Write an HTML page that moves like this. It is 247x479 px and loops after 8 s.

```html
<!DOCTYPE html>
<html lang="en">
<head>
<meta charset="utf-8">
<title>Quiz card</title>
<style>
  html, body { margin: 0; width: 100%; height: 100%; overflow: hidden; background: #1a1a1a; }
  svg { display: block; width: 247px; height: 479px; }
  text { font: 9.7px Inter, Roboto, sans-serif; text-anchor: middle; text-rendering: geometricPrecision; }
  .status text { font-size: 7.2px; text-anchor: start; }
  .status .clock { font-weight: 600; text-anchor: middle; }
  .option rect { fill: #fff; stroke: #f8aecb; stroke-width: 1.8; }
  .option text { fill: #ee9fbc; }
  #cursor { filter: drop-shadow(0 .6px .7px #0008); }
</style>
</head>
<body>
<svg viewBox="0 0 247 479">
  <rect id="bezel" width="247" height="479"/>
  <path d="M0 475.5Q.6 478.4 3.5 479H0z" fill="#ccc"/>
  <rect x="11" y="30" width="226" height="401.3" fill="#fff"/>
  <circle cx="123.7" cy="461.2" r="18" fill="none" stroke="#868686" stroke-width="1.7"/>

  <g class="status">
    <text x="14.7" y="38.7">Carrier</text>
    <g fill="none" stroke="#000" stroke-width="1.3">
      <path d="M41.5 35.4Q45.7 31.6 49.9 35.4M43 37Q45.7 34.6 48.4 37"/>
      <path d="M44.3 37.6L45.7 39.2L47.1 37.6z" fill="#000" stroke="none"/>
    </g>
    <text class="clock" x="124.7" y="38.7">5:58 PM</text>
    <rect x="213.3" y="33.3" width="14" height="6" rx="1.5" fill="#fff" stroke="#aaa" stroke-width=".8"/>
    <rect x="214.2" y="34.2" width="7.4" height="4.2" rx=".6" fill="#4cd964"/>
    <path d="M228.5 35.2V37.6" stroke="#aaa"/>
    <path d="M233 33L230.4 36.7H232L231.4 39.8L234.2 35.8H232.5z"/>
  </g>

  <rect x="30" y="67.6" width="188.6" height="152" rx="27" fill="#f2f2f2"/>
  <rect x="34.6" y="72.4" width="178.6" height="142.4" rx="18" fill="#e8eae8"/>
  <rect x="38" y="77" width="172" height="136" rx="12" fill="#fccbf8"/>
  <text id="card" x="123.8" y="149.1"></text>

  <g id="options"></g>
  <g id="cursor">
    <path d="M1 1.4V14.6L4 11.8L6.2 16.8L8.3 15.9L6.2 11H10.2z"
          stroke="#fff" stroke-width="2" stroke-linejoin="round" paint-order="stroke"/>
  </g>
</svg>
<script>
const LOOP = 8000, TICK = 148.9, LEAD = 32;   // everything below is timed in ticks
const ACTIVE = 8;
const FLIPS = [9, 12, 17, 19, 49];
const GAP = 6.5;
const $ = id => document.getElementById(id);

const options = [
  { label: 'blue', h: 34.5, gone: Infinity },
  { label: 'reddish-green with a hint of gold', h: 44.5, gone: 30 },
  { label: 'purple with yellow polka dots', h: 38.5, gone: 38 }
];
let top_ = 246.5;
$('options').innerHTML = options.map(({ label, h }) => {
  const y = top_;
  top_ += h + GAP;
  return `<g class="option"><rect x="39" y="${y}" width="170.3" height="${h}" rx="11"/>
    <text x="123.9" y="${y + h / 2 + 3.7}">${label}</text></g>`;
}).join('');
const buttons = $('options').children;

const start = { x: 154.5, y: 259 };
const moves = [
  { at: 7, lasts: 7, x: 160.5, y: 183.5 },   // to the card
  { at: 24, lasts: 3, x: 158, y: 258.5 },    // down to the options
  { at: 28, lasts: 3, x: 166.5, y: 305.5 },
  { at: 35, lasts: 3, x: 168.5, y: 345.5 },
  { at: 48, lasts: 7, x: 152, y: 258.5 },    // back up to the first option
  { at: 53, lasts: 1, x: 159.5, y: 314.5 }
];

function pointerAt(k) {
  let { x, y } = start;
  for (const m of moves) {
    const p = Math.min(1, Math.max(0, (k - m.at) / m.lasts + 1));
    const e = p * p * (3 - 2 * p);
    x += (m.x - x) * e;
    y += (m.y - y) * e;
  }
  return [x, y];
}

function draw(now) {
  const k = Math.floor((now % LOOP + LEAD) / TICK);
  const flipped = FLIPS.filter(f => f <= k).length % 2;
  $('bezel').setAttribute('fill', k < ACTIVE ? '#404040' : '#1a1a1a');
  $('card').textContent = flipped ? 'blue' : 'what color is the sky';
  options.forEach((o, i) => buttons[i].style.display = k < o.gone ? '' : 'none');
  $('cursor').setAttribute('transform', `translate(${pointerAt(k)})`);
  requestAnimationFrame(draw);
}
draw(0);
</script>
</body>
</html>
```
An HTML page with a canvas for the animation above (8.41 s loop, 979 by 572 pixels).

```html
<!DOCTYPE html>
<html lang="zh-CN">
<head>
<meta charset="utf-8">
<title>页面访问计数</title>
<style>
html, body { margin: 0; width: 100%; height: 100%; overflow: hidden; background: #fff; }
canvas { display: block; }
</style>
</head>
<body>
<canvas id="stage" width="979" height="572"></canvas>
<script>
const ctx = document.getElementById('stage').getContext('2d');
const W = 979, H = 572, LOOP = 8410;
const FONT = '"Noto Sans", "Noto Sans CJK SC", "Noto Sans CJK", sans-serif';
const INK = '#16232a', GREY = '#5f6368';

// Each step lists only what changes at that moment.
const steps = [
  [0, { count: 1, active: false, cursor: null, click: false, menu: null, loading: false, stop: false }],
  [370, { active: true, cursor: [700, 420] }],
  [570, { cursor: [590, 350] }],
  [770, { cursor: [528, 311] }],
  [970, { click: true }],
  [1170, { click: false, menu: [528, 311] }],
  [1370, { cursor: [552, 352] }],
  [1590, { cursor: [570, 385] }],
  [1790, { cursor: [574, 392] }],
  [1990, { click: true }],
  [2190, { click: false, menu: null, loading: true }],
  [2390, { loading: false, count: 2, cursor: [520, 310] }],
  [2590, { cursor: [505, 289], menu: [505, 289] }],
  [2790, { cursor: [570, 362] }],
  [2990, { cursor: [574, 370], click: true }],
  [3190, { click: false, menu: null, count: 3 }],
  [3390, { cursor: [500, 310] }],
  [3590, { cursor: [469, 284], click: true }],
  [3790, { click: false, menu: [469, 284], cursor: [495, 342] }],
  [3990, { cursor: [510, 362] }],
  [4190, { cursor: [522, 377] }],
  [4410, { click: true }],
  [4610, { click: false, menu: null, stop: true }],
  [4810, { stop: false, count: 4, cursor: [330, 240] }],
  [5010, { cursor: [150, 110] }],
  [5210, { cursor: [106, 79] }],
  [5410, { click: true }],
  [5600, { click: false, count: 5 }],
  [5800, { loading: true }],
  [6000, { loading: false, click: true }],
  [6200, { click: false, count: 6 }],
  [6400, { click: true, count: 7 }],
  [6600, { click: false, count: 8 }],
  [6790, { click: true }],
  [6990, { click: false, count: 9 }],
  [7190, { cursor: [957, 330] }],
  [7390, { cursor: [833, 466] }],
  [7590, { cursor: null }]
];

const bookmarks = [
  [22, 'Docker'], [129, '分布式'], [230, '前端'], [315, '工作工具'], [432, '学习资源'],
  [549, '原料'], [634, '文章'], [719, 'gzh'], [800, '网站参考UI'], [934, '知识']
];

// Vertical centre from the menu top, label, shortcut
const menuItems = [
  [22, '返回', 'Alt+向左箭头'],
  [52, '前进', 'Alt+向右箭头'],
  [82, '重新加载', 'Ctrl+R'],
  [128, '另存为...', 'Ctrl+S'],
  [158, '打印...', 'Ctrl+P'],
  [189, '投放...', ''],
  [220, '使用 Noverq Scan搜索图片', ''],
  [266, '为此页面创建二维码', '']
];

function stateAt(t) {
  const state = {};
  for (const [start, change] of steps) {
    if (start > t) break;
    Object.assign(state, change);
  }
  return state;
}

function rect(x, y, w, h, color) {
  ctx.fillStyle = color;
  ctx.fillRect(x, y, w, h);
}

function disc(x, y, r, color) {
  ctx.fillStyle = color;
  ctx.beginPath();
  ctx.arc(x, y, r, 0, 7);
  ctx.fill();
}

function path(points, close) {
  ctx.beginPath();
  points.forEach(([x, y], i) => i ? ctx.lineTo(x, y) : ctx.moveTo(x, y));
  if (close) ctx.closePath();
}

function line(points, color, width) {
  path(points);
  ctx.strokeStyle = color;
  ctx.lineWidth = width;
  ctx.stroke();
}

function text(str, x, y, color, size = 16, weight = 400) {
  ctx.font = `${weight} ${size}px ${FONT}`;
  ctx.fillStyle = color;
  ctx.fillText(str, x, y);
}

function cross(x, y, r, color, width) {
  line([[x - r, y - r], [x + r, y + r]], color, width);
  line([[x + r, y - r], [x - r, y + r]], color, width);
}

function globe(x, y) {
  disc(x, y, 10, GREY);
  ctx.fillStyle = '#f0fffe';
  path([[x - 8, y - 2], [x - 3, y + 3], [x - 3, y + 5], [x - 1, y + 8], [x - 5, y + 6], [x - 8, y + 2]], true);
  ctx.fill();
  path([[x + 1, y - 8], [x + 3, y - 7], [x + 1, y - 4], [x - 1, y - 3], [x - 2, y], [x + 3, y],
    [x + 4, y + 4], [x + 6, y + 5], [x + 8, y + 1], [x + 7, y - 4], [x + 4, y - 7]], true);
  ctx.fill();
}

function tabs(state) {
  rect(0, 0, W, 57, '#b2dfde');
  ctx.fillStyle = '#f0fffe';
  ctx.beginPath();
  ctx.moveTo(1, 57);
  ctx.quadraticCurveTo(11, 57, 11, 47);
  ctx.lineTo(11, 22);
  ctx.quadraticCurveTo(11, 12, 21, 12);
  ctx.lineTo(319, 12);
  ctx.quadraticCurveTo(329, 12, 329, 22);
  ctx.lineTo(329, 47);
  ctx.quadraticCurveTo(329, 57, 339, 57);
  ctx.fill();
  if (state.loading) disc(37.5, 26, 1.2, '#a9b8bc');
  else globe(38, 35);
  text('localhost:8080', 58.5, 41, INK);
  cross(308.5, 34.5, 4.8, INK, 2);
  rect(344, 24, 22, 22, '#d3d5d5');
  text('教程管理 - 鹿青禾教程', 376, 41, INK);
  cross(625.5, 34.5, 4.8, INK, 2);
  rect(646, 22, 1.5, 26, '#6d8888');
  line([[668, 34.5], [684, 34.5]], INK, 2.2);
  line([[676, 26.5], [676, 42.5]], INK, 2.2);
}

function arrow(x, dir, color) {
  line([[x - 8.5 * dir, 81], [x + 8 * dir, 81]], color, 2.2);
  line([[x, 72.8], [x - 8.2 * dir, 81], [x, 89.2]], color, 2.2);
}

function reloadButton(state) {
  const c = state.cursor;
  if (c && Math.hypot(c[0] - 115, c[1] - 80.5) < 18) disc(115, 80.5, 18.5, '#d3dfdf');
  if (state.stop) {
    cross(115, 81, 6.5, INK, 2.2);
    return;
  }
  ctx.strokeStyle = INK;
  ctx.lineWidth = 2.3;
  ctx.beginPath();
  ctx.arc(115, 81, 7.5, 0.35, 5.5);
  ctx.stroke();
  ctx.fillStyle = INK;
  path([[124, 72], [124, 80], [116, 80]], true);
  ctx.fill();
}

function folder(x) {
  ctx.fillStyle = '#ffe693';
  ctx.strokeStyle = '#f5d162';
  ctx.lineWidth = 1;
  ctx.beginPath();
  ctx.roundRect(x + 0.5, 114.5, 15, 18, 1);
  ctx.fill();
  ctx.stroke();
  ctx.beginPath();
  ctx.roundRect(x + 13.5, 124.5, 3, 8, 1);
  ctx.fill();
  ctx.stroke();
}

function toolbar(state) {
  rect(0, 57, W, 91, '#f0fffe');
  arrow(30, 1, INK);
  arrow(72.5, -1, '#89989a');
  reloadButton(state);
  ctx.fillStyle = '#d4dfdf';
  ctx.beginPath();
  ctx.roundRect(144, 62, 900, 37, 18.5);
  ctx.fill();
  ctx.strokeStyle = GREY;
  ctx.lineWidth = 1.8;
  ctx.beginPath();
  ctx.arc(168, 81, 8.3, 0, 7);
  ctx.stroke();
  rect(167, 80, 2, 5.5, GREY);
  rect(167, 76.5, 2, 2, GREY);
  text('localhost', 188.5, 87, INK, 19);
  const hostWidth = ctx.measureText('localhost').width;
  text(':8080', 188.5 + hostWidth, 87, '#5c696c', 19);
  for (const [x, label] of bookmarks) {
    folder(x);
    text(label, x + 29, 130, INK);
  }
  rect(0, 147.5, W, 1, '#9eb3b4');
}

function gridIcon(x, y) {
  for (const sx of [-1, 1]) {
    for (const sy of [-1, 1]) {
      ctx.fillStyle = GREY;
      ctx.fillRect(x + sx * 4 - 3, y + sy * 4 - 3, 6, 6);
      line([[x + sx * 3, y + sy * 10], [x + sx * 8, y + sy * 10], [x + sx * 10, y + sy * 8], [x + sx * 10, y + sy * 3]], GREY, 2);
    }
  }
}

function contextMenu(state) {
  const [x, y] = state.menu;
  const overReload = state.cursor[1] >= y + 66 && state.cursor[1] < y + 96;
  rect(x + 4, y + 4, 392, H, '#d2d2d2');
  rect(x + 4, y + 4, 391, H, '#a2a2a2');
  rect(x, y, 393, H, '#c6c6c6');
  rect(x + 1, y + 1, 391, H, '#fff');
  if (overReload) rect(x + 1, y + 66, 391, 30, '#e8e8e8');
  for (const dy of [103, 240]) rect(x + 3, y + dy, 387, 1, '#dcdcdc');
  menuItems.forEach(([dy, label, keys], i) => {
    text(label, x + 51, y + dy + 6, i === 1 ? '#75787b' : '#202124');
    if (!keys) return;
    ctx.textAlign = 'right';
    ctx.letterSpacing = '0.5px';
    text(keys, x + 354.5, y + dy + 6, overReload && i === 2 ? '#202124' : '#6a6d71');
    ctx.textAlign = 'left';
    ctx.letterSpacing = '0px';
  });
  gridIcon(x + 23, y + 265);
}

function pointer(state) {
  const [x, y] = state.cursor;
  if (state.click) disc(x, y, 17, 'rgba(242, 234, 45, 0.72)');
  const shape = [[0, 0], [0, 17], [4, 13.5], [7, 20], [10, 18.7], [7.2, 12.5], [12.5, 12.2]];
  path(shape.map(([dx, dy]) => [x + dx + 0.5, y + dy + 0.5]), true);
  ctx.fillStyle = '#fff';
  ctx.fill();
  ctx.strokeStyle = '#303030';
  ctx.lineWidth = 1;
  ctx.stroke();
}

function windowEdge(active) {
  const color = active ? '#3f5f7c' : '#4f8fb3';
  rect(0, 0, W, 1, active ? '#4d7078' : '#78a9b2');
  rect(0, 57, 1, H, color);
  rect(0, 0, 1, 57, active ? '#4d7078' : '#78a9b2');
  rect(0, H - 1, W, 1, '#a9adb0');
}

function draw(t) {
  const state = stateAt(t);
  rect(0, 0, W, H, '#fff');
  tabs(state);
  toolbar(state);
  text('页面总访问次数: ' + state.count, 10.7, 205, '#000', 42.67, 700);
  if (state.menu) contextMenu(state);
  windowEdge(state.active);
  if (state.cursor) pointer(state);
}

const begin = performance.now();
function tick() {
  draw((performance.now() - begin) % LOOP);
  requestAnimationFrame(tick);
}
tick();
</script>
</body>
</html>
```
*****
--- Task statement ---
Give only a number, the count of lines above that include the string "GREY".

--- Response ---
7